Apostates at the Abbey
It was on this date, December 28, 1065, that Westminster Abbey, in Westminster, London, was consecrated. The now- traditional place of coronation and burial for English monarchs, located just to the west of Westminster Palace, contains the Collegiate Church of St. Peter as well as the Abbey, or home for monks. According to legend, the church received its name after a fisherman's miraculous vision of St. Peter. The original Benedictine Abbey was built in the Romanesque style at the decree of the penultimate Norman monarch of England, the very pious Edward the Confessor, between 1045-1050, as penance for his failure to undertake a promised pilgrimage. Westminster was rebuilt in the Gothic style we recognize today between 1245-1517.
Edward was not able to attend consecration, which took place just a week before the king died, on 5 January 1066. The consecration rite itself, according to the Catholic Encyclopedia, is superior to a mere blessing, which may be performed by a priest. Consecration, at least today,

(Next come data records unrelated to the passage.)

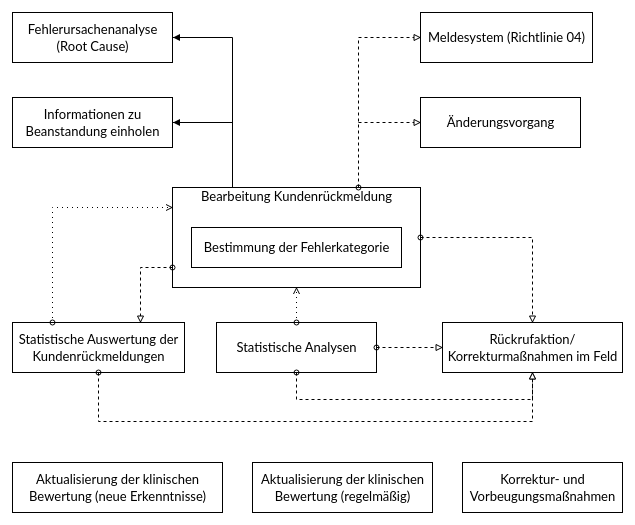
<!DOCTYPE html>
<html lang="de">
<head>
<meta charset="utf-8">
<title>Bearbeitung Kundenrückmeldung</title>
<style>
:root { --ink: #000; --paper: #fff; }
* { box-sizing: border-box; }
html, body { margin: 0; background: var(--paper); overflow: hidden; }
.diagram {
  position: relative; width: 635px; height: 525px; overflow: hidden;
  background: var(--paper); color: var(--ink);
  font: 13px/17px Lato, "Open Sans", sans-serif;
}
.node {
  display: flex; align-items: center; justify-content: center;
  height: 51px; border: 1px solid var(--ink); background: var(--paper);
  text-align: center; white-space: nowrap;
}
.diagram > .node { position: absolute; }
.root-cause { left: 12px; top: 12px; width: 161px; }
.information { left: 12px; top: 97px; width: 161px; }
.reporting { left: 420px; top: 12px; width: 173px; }
.change { left: 420px; top: 97px; width: 161px; }
.diagram > .feedback {
  left: 172px; top: 187px; width: 249px; height: 101px;
  flex-direction: column; justify-content: flex-start; gap: 22px;
}
.category { width: 211px; height: 41px; flex: none; }
.evaluation { left: 12px; top: 322px; width: 173px; }
.analyses { left: 216px; top: 322px; width: 161px; }
.recall { left: 442px; top: 322px; width: 181px; }
.follow-up { position: absolute; left: 12px; top: 462px; display: flex; gap: 29px; }
.clinical-new { width: 211px; }
.clinical-regular { width: 181px; }
.prevention { width: 161px; }
.connectors { position: absolute; left: 0; top: 0; fill: none; stroke: var(--ink); }
.dashed { stroke-dasharray: 3 3; marker-start: url(#port); marker-end: url(#hollow); }
.dotted { stroke-dasharray: 1 4; stroke-dashoffset: 0.5; marker-start: url(#port); marker-end: url(#open); }
.solid { marker-end: url(#filled); }
.branch { marker-start: none; }
marker { stroke-dasharray: none; overflow: visible; }
</style>
</head>
<body>
<main class="diagram">
  <div class="node root-cause">Fehlerursachenanalyse<br>(Root Cause)</div>
  <div class="node information">Informationen zu<br>Beanstandung einholen</div>
  <div class="node reporting">Meldesystem (Richtlinie 04)</div>
  <div class="node change">Änderungsvorgang</div>

  <section class="node feedback">
    <span>Bearbeitung Kundenrückmeldung</span>
    <div class="node category">Bestimmung der Fehlerkategorie</div>
  </section>

  <div class="node evaluation">Statistische Auswertung der<br>Kundenrückmeldungen</div>
  <div class="node analyses">Statistische Analysen</div>
  <div class="node recall">Rückrufaktion/<br>Korrekturmaßnahmen im Feld</div>

  <div class="follow-up">
    <div class="node clinical-new">Aktualisierung der klinischen<br>Bewertung (neue Erkenntnisse)</div>
    <div class="node clinical-regular">Aktualisierung der klinischen<br>Bewertung (regelmäßig)</div>
    <div class="node prevention">Korrektur- und<br>Vorbeugungsmaßnahmen</div>
  </div>

  <svg class="connectors" width="635" height="525" viewBox="0 0 635 525" aria-hidden="true">
    <defs>
      <marker id="filled" markerUnits="userSpaceOnUse" markerWidth="8" markerHeight="8" refX="7" refY="4" orient="auto">
        <polygon points="0,0.5 7,4 0,7.5" fill="#000" stroke="none"/>
      </marker>
      <marker id="hollow" markerUnits="userSpaceOnUse" markerWidth="8" markerHeight="8" refX="7" refY="4" orient="auto">
        <polygon points="1,1 7,4 1,7" fill="#fff" stroke="#000"/>
      </marker>
      <marker id="open" markerUnits="userSpaceOnUse" markerWidth="8" markerHeight="8" refX="7" refY="4" orient="auto">
        <polyline points="1,1 7,4 1,7" fill="none" stroke="#000"/>
      </marker>
      <marker id="port" markerUnits="userSpaceOnUse" markerWidth="8" markerHeight="8" refX="4" refY="4">
        <circle cx="4" cy="4" r="2.5" fill="none" stroke="#000"/>
      </marker>
    </defs>
    <path class="solid" d="M232.5 187V37.5H173"/>
    <path class="solid" d="M232.5 122.5H173"/>
    <path class="dashed" d="M358.5 187.5V37.5H420"/>
    <path class="dashed branch" d="M358.5 122.5H420"/>
    <path class="dotted" d="M52.5 322.5V207.5H172"/>
    <path class="dashed" d="M172.5 267.5H140.5V322"/>
    <path class="dotted" d="M296.5 322.5V288"/>
    <path class="dashed" d="M420.5 237.5H532.5V322"/>
    <path class="dashed" d="M376.5 347.5H442"/>
    <path class="dashed" d="M296.5 372.5V399.5H532.5V373"/>
    <path class="dashed" d="M98.5 372.5V421.5H532.5V373"/>
  </svg>
</main>
</body>
</html>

is a rite reserved to a bishop, who by the solemn anointing with holy chrism [a "mixture of oil of olives and balsam, blessed by a bishop"], and in the prescribed form, dedicates a building to the service of God, thereby raising it in perpetuum to a higher order, removing it from the malign influence of Satan, and rendering it a place in which favours are more graciously granted by God.
So if God watches over Westminster Abbey, one would think he might have prevented King Henry VIII from seizing and closing it during the Dissolution of the Monasteries (1534, 1540), and might have prevented Henry's daughter, Queen Elizabeth I, from converting it into a "royal peculiar" (1559), a church responsible directly to the sovereign, rather than to a diocesan bishop.
Furthermore, while the relics of "Saint" Edward the Confessor are said to reside in Westminster, as with the bodies of most kings and queens of England — Henry VIII was buried at St. George's Chapel, Windsor Castle, by the way — there is a curious collection of the impious residing eternally in and around Westminster Abbey:
• In the North Choir Aisle is the agnostic composer Ralph Vaughan Williams (1872-1958)
• In the North Transept are the notoriously skeptical statesmen William Pitt, 1st Earl of Chatham (1708-1778), and his son, William Pitt the Younger (1759-1806)
• In what is now known as the Poets' Corner we find the apostate poet Geoffrey Chaucer (1343?-1400)
• the admittedly non-Christian poet Robert Browning (1812-1889)
• Charles Dickens (1812-1870), who held only a sentimental regard for Christianity, while fighting against the social evils its adherents caused
• the Deist John Dryden (1631-1700)
• the actor and theatrical manager David Garrick (1717-1779), who partied with Baron D'Holbach
• and the decidedly non-Christian poet Alfred, Lord Tennyson (1809-1892).
But the biggest surprise of all, at least to those who believe Westminster Abbey to be holy Christian real estate "in perpetuum," and that the magic rite of consecration means something (anything), must be one of those now buried in the Nave. That would be the man whose scientific theory removed God from the role of Creator: the admittedly agnostic Robert Charles Darwin!
Originally published December 2003.
Denis Diderot (1713) On this date, October 5, 1713, the most famous French Encyclopedist, Denis Diderot, was born in Langres. Educated by the Jesuits (1728-1732), he took the opportunity to read everything that came his way, and then escaped before they could ordain him. Diderot gradually lost his faith between his Essay on Merit and […]